I feel that I handled the hills really well. I tried to maintain a pretty high RPM and I spent 90% of the ride shifting gears to ensure that. The best part was that I was only passed by two people on the bike (both guys) and ended up passing a lot. Although the hills were tough, I felt strong on them and was able to recover quick enough to fly down the other side (rather than coast) which helped the next uphill portion. I wasn’t exhausted by the end of the ride so not sure if I should have tried to push harder, but I didn’t want to give too much too soon since I knew the run course was even tougher than the bike.
Two negative things: First, I did not have one sip of hydration. For some reason, when I tried to drink out of the camelbak on my bike, nothing came out. And then the water bottle on the stem of my bike was stuck in the holder. I tried about 4-5 different times for each and eventually gave up because I had to focus on the course. I was ready to stop and figure out what was wrong if it got to the point where I really needed a drink. Thankfully it was *just* 25 miles and not anything longer, but with the 90 degree day and high humidity, I was really, really thirsty by the end of the ride. Second, my watch had reset from multisport to open water swim so I had NO idea how fast I was riding. I was only able to figure out (roughly) my average after every 5 mile sign on the course.

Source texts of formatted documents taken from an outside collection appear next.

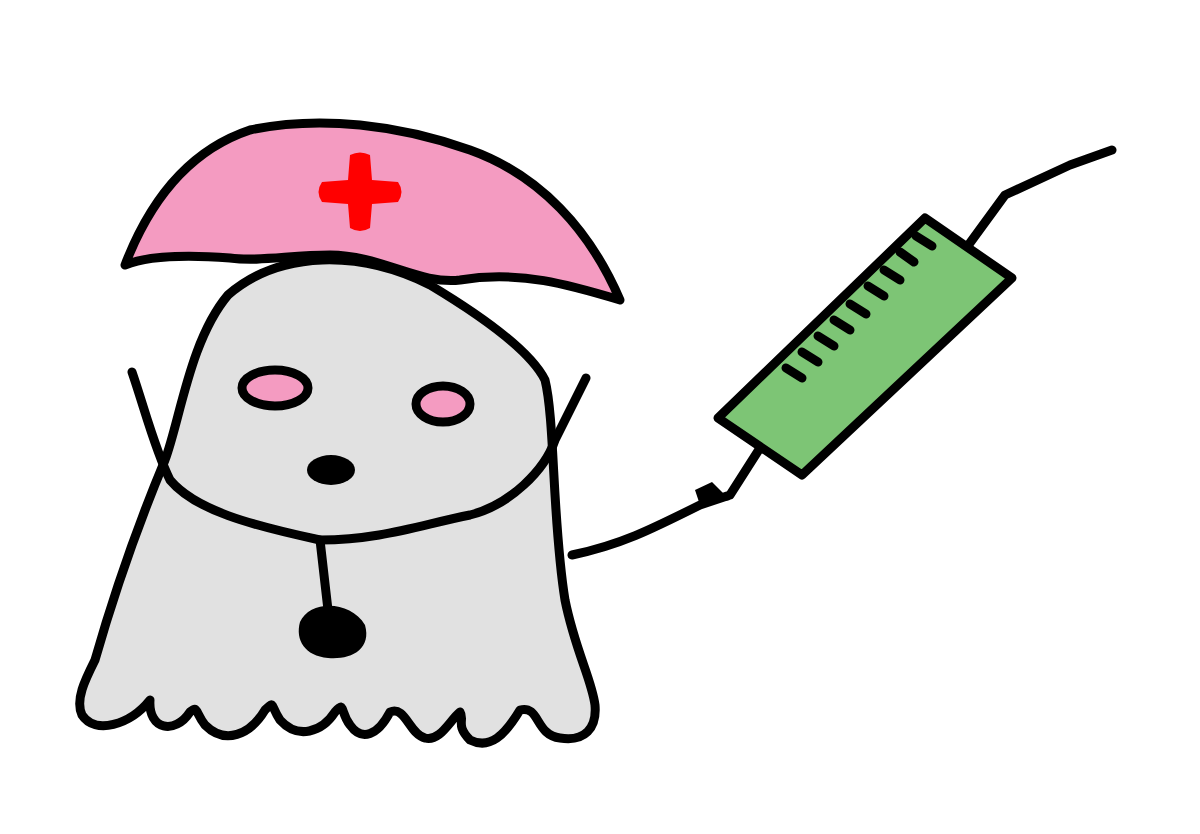
<!DOCTYPE html>
<html lang="en">
<head>
<meta charset="utf-8">
<title>Nurse Ghost</title>
<style>
:root{
  --ink:#000;
  --ghost:#e1e1e1;
  --cap:#f49bc1;
  --cross:#ff0000;
  --eye:#f49bc1;
  --syringe:#7dc575;
  --paper:#fff;
}
html,body{margin:0;padding:0;overflow:hidden;background:var(--paper);}
.canvas{display:block;width:1200px;height:834px;}
.outline{stroke:var(--ink);stroke-width:9;stroke-linecap:round;stroke-linejoin:round;}
</style>
</head>
<body>
<svg class="canvas" viewBox="0 0 1200 834" xmlns="http://www.w3.org/2000/svg">
  <g id="needle-line" class="outline" fill="none">
    <path d="M572 555 C620 545 650 530 700 505 L730 495 L760 448"/>
    <path d="M967 247 L1005 195 L1070 165 L1112 150"/>
  </g>
  <path id="needle-tip" fill="var(--ink)" d="M695 490 L712 482 L730 500 L700 505 Z"/>

  <g id="syringe-body">
    <path class="outline" fill="var(--syringe)" d="M718 418 L925 218 L1012 278 L802 475 Z"/>
    <g class="outline" fill="none">
      <path d="M916 236 L932 246"/>
      <path d="M900 252 L914 262"/>
      <path d="M884 270 L900 280"/>
      <path d="M868 286 L884 296"/>
      <path d="M850 304 L866 314"/>
      <path d="M834 320 L850 330"/>
      <path d="M818 336 L834 346"/>
      <path d="M802 352 L818 362"/>
      <path d="M786 368 L802 378"/>
    </g>
  </g>

  <g id="ghost">
    <path id="ghost-body" class="outline" fill="var(--ghost)" d="M228 295 C280 250 360 250 430 285 C480 315 530 350 545 380 C555 420 552 520 565 600 C575 650 592 680 595 705 C597 728 585 742 560 738 C535 735 540 705 520 710 C505 735 490 750 470 740 C455 725 465 720 460 712 C450 720 440 742 425 738 C410 735 405 705 390 712 C378 735 362 742 350 725 C340 712 345 700 335 712 C322 732 298 740 280 720 C270 705 275 700 265 710 C250 735 225 745 205 725 C195 712 198 705 190 712 C175 735 148 730 150 700 C130 725 95 735 82 715 C75 700 85 680 95 660 C115 590 140 520 165 460 C180 420 190 340 228 295 Z"/>
    <g class="outline" fill="none">
      <path d="M132 372 C145 410 155 450 170 480 C195 510 250 525 320 540 C380 540 420 525 470 515 C510 505 545 470 555 440 C570 410 580 390 586 378"/>
      <path d="M320 540 L328 610"/>
    </g>
    <ellipse id="eye-left" class="outline" fill="var(--eye)" cx="275" cy="388" rx="33" ry="18"/>
    <ellipse id="eye-right" class="outline" fill="var(--eye)" cx="443" cy="404" rx="27" ry="18"/>
    <ellipse id="mouth" fill="var(--ink)" cx="331" cy="470" rx="24" ry="15"/>
    <path id="stethoscope-bell" fill="var(--ink)" d="M300 622 C310 600 350 600 365 625 C372 650 350 660 328 658 C305 656 295 640 300 622 Z"/>
  </g>

  <g id="nurse-cap">
    <path class="outline" fill="var(--cap)" d="M125 265 C150 200 190 150 250 130 C320 115 400 125 470 150 C540 175 590 230 620 300 C570 285 520 270 460 280 C420 285 380 255 330 255 C290 255 260 262 230 258 C190 255 150 255 125 265 Z"/>
    <path id="cap-cross" fill="var(--cross)" d="M350 155 Q360 150 370 155 L372 180 L398 182 Q405 192 398 202 L372 204 L370 228 Q360 234 350 228 L348 204 L322 202 Q315 192 322 182 L348 180 Z"/>
  </g>
</svg>
</body>
</html>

Not sure if seeing my pace would have made me push harder.
Not nearly as long as the first transition. I probably would have been able to take another 30-45 seconds off, but I wanted to drink a good amount of water before I started out on the run b/c the first water station wasn’t until a mile or so. Time: 2:19
Started out the run feeling really great. First mile split was 7:22. I was expecting to speed up from here. But the heat, humidity, and hills started to take their toll on me. Mile splits: 7:22, 8:24, 9:08, 7:57, 7:59, 9:47, 7:10 (avg for last .31).
The run course had more elevation gain (almost 600 ft) than one loop in Central Park (under 400 ft) and while there were some rolling hills, what hurt the most were three pretty big climbs – especially the last one that came around mile 5.5 and lasted almost 1/2 mile. It was demoralizing. At one point, my pace dropped to almost 10 min/mile – I was still shuffling along and was just glad that I was not walking – there were only 1 or 2 people around me still running up that last hill.
The hardest part (besides the hills) was the weather – it was so incredibly hot and humid out. By this point in the race (past 10am), it was over 90 degrees. The water points could not come often enough on the course and I was SO thankful that they were handing out ice cold cups of water (and just cups of ice if you wanted it). I was gulping down one full cup and then pouring another cup on top of my head to try to stay cool.
After I crested the last hill, I made one last push to the finish line. I almost ran right by my husband and son who were waiting for me in the middle of the finish chute. Thankfully, I finally heard my husband yelling and was able to grab my son’s hand and run/carry him to the finish line.
I ended up finishing 24th (out of 55) in my AG and 112th female out of just under 300. I’m happy with how I placed and especially how I did in the swim and bike. But I would be lying if I said I was pleased with my time for the run (over 52 min is almost 10 min slower than my normal 10k time). However, looking at the top females run times, I can’t be too upset – the top females in my AG were around 7:40 – 9:30 pace/mile – so clearly not speedy times on the course. I just couldn’t run any faster up those darn hills!
There are definitely things that I need to improve upon (glaringly obvious) so I’m chalking this race up to a learning point. And I’m excited for triathlon #2 which is less than 4 weeks away (more on that later this week!).
Any tips for first time triathletes that I can use in my upcoming post?
Have you raced Quassy?
Did you race this weekend?